Task requirements — What number of lines in the records below hold the word "dots"? Give that number alone.

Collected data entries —
· · · · ·

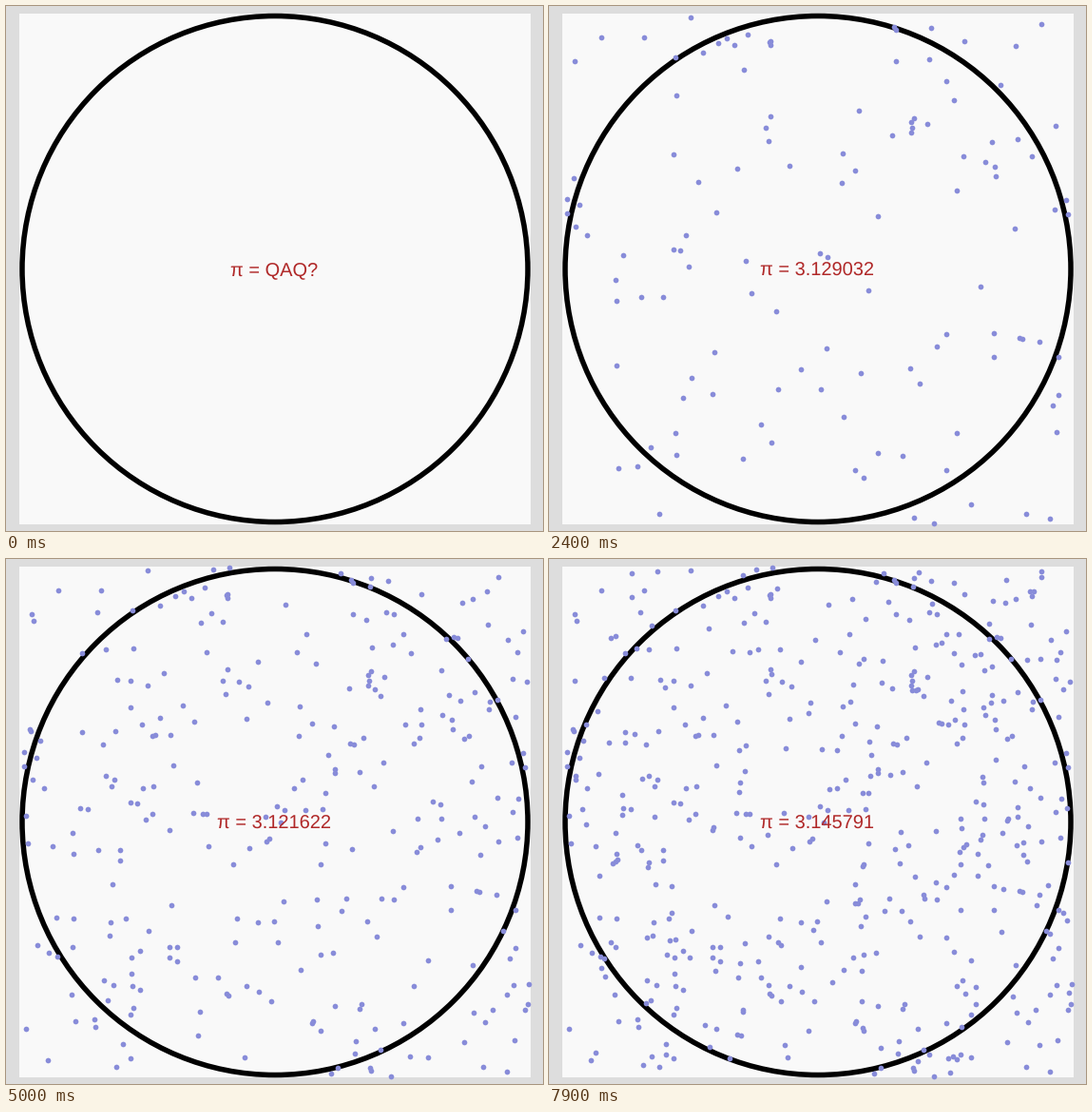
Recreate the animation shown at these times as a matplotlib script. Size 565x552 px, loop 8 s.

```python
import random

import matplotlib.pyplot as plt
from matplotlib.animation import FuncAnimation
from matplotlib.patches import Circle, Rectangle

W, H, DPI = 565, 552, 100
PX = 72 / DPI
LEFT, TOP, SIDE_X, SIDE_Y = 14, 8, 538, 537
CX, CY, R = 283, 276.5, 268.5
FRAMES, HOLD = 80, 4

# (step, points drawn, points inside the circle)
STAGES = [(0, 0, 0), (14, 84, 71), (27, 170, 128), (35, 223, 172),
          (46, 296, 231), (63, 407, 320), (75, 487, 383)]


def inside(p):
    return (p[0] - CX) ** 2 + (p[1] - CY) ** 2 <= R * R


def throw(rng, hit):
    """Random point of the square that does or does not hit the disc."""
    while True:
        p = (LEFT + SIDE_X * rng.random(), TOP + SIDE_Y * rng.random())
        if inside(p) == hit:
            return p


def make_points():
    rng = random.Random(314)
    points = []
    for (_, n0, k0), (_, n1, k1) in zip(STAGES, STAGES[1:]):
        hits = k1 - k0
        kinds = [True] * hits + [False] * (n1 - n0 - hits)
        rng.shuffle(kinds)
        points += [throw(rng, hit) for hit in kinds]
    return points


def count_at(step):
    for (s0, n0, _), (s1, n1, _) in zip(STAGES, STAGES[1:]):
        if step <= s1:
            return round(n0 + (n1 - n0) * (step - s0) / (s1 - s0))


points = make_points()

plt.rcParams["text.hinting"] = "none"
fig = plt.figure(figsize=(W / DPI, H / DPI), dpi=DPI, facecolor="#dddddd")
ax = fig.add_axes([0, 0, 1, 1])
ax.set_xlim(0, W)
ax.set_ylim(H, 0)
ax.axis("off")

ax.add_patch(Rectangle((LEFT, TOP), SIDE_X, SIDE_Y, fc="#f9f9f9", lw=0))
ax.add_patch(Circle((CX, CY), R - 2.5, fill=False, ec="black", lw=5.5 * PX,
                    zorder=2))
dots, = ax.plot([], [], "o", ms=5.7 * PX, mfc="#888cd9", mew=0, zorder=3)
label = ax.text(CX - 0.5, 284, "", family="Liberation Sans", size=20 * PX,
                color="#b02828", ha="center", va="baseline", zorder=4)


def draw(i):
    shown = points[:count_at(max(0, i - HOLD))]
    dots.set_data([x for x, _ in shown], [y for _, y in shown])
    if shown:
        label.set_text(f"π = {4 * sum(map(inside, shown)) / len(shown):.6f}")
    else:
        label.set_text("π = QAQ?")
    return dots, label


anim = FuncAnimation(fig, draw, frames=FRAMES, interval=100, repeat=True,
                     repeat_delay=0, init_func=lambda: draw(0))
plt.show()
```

· · · · ·

Task solution — 3